[Dataset entries]
========================================
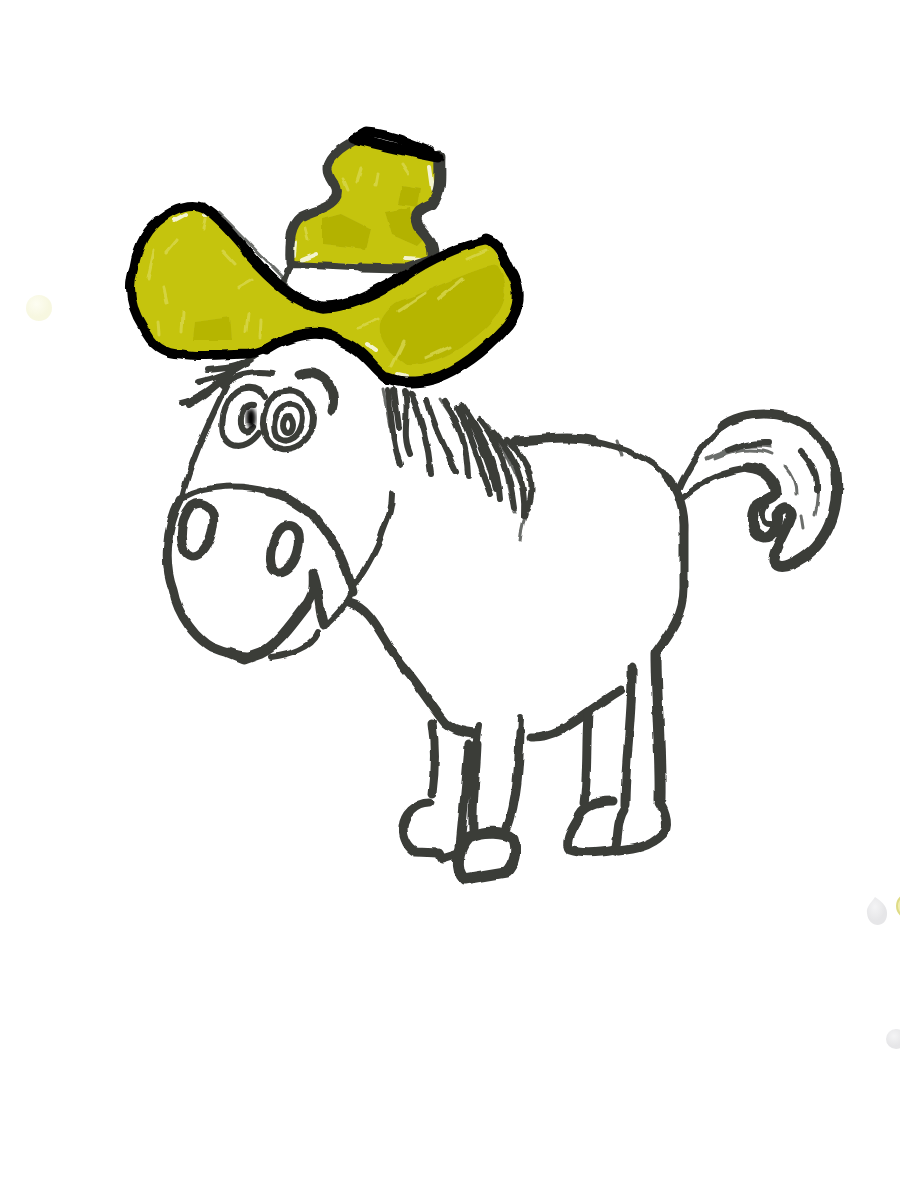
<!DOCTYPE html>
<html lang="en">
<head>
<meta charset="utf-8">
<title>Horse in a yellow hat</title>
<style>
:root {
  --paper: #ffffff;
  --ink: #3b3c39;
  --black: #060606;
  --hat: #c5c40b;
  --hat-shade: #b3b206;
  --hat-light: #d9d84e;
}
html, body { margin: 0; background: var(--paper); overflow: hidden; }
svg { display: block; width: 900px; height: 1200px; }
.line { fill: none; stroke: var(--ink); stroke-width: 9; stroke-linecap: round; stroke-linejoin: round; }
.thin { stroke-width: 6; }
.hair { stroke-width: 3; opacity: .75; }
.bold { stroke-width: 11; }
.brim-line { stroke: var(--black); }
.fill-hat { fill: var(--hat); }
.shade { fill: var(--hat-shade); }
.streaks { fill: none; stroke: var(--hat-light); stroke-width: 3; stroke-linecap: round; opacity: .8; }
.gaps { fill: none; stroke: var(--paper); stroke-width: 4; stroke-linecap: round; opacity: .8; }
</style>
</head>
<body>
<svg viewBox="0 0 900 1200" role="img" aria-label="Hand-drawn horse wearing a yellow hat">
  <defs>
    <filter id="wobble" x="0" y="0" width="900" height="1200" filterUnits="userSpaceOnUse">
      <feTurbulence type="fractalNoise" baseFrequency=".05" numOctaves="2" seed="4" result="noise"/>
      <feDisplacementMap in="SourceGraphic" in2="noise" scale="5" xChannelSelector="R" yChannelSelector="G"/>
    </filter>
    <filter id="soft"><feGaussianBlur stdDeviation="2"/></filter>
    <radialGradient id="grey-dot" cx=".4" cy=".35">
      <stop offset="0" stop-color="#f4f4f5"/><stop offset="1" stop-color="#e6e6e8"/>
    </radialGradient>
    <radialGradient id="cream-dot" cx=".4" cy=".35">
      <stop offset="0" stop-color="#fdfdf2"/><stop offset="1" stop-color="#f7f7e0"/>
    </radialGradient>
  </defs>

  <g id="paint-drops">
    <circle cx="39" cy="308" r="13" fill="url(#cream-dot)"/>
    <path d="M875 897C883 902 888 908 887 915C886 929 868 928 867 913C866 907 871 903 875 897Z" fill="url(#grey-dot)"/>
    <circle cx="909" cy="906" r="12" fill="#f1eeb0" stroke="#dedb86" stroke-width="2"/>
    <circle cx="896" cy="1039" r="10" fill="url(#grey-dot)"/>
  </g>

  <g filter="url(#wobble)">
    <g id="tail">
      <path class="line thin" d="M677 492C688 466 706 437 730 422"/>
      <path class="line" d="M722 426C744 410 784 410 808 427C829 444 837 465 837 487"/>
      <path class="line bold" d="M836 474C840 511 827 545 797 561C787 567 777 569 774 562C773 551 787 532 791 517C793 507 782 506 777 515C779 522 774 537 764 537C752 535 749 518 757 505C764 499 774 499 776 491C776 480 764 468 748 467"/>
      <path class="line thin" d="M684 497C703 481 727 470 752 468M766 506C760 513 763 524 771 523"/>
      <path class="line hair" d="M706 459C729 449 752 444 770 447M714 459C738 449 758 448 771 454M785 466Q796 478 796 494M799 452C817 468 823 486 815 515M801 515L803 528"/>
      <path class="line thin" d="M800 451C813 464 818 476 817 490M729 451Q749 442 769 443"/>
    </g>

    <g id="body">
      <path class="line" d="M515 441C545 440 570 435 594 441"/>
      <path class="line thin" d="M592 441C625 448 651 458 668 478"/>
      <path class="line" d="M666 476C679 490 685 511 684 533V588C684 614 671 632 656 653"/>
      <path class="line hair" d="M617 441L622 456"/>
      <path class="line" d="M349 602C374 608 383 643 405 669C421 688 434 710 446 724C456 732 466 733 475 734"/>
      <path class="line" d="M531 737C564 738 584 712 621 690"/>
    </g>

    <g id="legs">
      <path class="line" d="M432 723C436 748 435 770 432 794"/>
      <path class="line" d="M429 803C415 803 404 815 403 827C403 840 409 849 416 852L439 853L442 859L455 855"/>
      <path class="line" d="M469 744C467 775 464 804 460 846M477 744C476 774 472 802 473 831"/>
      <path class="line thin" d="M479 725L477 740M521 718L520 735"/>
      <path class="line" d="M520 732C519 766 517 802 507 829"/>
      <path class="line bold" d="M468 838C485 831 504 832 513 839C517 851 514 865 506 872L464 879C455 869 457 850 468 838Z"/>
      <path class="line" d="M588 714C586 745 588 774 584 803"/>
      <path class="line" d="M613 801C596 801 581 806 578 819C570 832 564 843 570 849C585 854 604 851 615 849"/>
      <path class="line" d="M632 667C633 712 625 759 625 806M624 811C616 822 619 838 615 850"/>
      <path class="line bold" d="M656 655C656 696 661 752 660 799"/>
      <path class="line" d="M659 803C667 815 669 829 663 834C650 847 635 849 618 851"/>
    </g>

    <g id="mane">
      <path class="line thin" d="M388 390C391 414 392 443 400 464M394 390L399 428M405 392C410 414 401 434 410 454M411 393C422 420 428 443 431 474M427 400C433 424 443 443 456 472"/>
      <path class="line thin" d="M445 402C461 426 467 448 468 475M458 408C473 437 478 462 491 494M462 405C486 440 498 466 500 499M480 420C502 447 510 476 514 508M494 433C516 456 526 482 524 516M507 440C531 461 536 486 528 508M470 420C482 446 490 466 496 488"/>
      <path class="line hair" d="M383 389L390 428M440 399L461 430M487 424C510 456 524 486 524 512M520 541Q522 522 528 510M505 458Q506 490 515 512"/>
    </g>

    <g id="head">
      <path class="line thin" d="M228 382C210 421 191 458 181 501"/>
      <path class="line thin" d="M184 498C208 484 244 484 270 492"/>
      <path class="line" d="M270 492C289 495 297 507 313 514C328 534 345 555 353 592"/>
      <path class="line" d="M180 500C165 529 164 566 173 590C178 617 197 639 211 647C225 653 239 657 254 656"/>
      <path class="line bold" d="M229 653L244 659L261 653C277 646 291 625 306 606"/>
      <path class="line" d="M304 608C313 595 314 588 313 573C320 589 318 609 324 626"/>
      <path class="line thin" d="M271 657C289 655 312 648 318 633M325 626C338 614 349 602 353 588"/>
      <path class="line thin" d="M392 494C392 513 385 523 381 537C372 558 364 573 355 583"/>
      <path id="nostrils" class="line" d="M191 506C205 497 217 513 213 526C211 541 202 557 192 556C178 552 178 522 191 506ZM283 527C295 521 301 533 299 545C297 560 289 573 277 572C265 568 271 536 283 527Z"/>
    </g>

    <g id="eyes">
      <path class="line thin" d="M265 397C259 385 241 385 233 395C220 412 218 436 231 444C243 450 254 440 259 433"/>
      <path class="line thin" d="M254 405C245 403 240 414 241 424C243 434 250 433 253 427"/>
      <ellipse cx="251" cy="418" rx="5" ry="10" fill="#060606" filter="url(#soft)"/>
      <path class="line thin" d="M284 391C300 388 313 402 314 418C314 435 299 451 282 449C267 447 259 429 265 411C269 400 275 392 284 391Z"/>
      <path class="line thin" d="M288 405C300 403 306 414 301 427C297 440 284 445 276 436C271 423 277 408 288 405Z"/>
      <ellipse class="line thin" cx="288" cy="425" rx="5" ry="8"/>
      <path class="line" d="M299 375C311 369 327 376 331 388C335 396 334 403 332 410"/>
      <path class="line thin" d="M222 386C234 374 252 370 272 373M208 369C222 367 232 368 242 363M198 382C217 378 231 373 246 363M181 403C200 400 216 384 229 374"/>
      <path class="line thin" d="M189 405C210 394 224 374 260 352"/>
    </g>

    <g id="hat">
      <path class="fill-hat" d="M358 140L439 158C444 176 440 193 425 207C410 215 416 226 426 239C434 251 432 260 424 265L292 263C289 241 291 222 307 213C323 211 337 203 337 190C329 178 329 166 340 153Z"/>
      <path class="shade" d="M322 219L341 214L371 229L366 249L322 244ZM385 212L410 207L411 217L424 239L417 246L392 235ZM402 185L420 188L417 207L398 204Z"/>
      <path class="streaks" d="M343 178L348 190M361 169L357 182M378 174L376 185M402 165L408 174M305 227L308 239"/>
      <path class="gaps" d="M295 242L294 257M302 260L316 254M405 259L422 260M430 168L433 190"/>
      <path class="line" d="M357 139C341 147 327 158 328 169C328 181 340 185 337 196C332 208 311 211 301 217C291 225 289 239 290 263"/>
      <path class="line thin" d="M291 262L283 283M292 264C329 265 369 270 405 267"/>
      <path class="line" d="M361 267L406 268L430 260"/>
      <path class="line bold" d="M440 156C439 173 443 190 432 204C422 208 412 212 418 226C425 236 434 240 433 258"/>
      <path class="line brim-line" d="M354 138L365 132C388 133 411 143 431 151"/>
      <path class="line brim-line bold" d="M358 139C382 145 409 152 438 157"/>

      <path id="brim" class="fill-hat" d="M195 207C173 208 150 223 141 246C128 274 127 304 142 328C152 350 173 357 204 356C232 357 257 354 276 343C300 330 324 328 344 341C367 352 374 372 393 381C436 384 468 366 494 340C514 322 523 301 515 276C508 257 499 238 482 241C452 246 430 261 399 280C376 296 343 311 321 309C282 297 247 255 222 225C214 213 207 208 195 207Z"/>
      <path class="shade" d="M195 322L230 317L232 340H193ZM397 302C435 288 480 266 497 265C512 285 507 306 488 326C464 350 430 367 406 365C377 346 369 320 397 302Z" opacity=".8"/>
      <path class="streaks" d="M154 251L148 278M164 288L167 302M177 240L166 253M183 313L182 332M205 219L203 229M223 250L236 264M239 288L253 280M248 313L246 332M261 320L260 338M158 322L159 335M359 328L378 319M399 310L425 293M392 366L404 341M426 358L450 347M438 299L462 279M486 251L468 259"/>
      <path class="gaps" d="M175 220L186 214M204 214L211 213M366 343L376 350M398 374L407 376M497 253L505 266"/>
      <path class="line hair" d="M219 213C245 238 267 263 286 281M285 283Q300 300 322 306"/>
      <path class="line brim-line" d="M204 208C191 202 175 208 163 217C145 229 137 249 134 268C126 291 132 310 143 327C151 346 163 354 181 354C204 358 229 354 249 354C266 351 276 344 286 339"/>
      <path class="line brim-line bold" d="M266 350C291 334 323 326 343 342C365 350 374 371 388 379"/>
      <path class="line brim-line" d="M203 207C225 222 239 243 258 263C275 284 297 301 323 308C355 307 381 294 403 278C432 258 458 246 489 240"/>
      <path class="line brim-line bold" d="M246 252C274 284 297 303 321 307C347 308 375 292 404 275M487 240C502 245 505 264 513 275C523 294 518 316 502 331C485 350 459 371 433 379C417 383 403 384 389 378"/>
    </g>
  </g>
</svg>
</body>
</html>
========================================
Aim of the exercise: Where a line of the data holds the word "shade", copy that line.

Task answer:
  --hat-shade: #b3b206;
.shade { fill: var(--hat-shade); }
      <path class="shade" d="M322 219L341 214L371 229L366 249L322 244ZM385 212L410 207L411 217L424 239L417 246L392 235ZM402 185L420 188L417 207L398 204Z"/>
      <path class="shade" d="M195 322L230 317L232 340H193ZM397 302C435 288 480 266 497 265C512 285 507 306 488 326C464 350 430 367 406 365C377 346 369 320 397 302Z" opacity=".8"/>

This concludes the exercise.